The United States government’s budget deficit surged to an all-time high of $1.7 trillion for the first six months of this budget year, nearly double the previous record, as another round of economic-support cheques added billions of dollars to spending last month.
In its monthly budget report, the US Department of the Treasury said Monday that the deficit for the first half of the budget year — from October through March — was up from a shortfall of $743.5bn for the same period a year ago.
The deficit has been driven higher by trillions of dollars in support that Congress has passed in successive economic rescue packages since the coronavirus pandemic struck in early March 2020. The latest round came in a $1.9 trillion measure that President Joe Biden pushed through Congress last month.
Biden’s package included individual support payments of up to $1,400 and the administration rushed to make those payments as soon as Biden signed the measure into law.
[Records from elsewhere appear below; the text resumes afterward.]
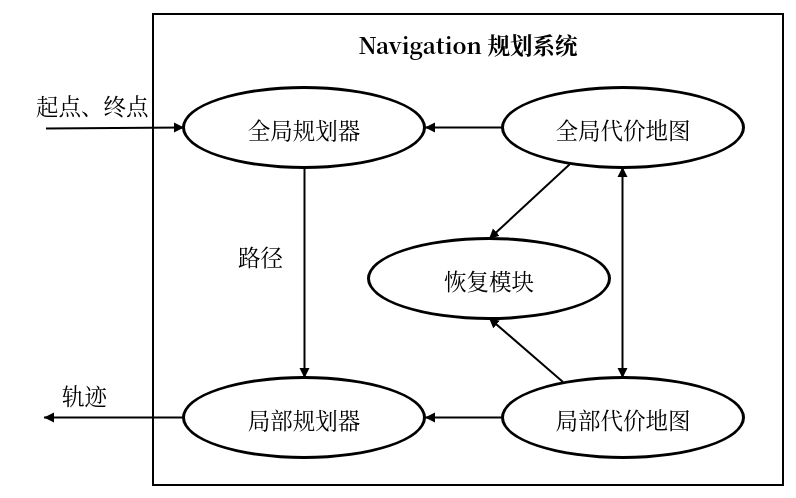
<!DOCTYPE html>
<html lang="zh-CN">
<head>
<meta charset="utf-8">
<title>Navigation 规划系统</title>
<style>
:root { --ink: #000; --paper: #fff; }
* { box-sizing: border-box; margin: 0; }
html, body { width: 796px; height: 498px; overflow: hidden; background: var(--paper); }
.diagram {
  position: relative; width: 796px; height: 498px; overflow: hidden;
  color: var(--ink); background: var(--paper);
  font: 400 22.5px/32px "Noto Serif CJK SC", "Noto Serif", serif;
  white-space: nowrap;
}
.system {
  position: absolute; left: 152px; top: 13px; width: 632px; height: 473px;
  border: 2px solid var(--ink);
}
.title {
  position: absolute; left: 358px; top: 28px; width: 220px;
  font-size: 22.5px; font-weight: 700; line-height: 32px; text-align: center;
}
.node {
  position: absolute; width: 244px; height: 83px; padding-top: 2px;
  display: flex; align-items: center; justify-content: center;
  border: 3px solid var(--ink); border-radius: 50%; background: var(--paper);
}
.global-planner { left: 182px; top: 86px; }
.global-costmap { left: 501px; top: 86px; }
.recovery { left: 367px; top: 237px; }
.local-planner { left: 182px; top: 376px; }
.local-costmap { left: 501px; top: 376px; }
.label { position: absolute; }
.label-input { left: 36px; top: 89px; }
.label-path { left: 238px; top: 240px; }
.label-output { left: 62px; top: 379px; }
.connectors { position: absolute; left: 0; top: 0; }
.connectors line { stroke: var(--ink); stroke-width: 2; }
.connectors polygon { fill: var(--ink); }
</style>
</head>
<body>
<main class="diagram">
  <div class="system"></div>
  <h1 class="title">Navigation 规划系统</h1>

  <div class="node global-planner">全局规划器</div>
  <div class="node global-costmap">全局代价地图</div>
  <div class="node recovery">恢复模块</div>
  <div class="node local-planner">局部规划器</div>
  <div class="node local-costmap">局部代价地图</div>

  <svg class="connectors" width="796" height="498" viewBox="0 0 796 498" aria-hidden="true">
    <defs>
      <marker id="arrow" markerUnits="userSpaceOnUse" markerWidth="11" markerHeight="11" refX="10" refY="5.5" orient="auto-start-reverse">
        <polygon points="0,0.5 10,5.5 0,10.5"/>
      </marker>
    </defs>
    <line x1="46" y1="128.5" x2="184" y2="127.5" marker-end="url(#arrow)"/>
    <line x1="502" y1="127.5" x2="425" y2="127.5" marker-end="url(#arrow)"/>
    <line x1="304.5" y1="168" x2="304.5" y2="378" marker-end="url(#arrow)"/>
    <line x1="622.5" y1="167" x2="622.5" y2="378" marker-start="url(#arrow)" marker-end="url(#arrow)"/>
    <line x1="570" y1="164" x2="489" y2="239" marker-end="url(#arrow)"/>
    <line x1="563" y1="382" x2="489" y2="318" marker-end="url(#arrow)"/>
    <line x1="502" y1="417.5" x2="425" y2="417.5" marker-end="url(#arrow)"/>
    <line x1="183" y1="417.5" x2="44" y2="417.5" marker-end="url(#arrow)"/>
  </svg>

  <p class="label label-input">起点、终点</p>
  <p class="label label-path">路径</p>
  <p class="label label-output">轨迹</p>
</main>
</body>
</html>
The Treasury statement showed that the payments in March totaled $339bn.
The budget report showed that the deficit for just March totalled $659.6bn, the third-highest monthly deficit. For the six-month period, the $1.7 trillion deficit total surpassed the previous record of an $829bn deficit that was run up for the six months ending in March 2011, a period when the government was spending to deal with the adverse effects of the recession caused by the 2008 financial crisis.
Last year’s deficit, for the budget year that ended September 30, totalled a record $3.1 trillion. The Congressional Budget Office estimated in February that this year’s deficit would total $2.3 trillion. But that estimate did not include the cost of Biden’s $1.9 trillion rescue plan that Congress passed in March or the impact of Biden’s Build Back Better infrastructure proposal that Congress is considering now.